Segment Start: Record extracts
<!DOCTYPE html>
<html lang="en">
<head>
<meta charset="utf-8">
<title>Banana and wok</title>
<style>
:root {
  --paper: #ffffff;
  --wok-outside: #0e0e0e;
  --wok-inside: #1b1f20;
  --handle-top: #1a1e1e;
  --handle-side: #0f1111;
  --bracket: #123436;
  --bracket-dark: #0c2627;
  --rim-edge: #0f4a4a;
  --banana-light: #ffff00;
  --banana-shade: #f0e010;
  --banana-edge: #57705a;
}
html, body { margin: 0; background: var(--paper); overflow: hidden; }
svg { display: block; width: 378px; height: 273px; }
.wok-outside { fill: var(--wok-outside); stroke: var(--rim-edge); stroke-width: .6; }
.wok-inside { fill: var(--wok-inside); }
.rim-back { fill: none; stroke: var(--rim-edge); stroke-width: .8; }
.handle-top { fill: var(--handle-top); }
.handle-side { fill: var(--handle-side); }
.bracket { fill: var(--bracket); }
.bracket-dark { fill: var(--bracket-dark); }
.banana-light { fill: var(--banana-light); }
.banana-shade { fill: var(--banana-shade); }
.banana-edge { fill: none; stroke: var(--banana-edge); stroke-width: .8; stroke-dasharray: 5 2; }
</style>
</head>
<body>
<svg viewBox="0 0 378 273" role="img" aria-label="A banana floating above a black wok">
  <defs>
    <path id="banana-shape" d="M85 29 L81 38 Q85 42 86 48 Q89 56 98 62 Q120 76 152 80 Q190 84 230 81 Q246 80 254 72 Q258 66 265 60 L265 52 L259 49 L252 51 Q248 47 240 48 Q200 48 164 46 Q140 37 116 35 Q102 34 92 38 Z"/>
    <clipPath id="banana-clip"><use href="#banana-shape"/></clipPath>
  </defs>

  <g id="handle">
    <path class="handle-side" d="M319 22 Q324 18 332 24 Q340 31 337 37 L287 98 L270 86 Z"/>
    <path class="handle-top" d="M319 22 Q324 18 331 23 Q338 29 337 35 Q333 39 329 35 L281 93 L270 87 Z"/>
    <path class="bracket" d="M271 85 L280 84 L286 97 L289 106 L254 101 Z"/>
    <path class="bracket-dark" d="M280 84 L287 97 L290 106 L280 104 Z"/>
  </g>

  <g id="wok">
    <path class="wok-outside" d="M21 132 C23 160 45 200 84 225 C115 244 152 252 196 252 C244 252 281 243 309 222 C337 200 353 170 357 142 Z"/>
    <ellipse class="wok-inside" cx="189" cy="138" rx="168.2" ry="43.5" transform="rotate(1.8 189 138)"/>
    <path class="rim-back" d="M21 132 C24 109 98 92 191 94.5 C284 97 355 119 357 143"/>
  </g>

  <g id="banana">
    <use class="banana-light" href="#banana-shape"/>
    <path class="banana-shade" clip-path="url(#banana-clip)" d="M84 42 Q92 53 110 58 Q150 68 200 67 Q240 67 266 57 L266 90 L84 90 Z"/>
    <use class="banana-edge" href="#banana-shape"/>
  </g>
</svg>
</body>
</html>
Segment End: Record extracts
What this task involves » Using the records above, copy each line that contains "html".

Answer space »
<!DOCTYPE html>
<html lang="en">
html, body { margin: 0; background: var(--paper); overflow: hidden; }
</html>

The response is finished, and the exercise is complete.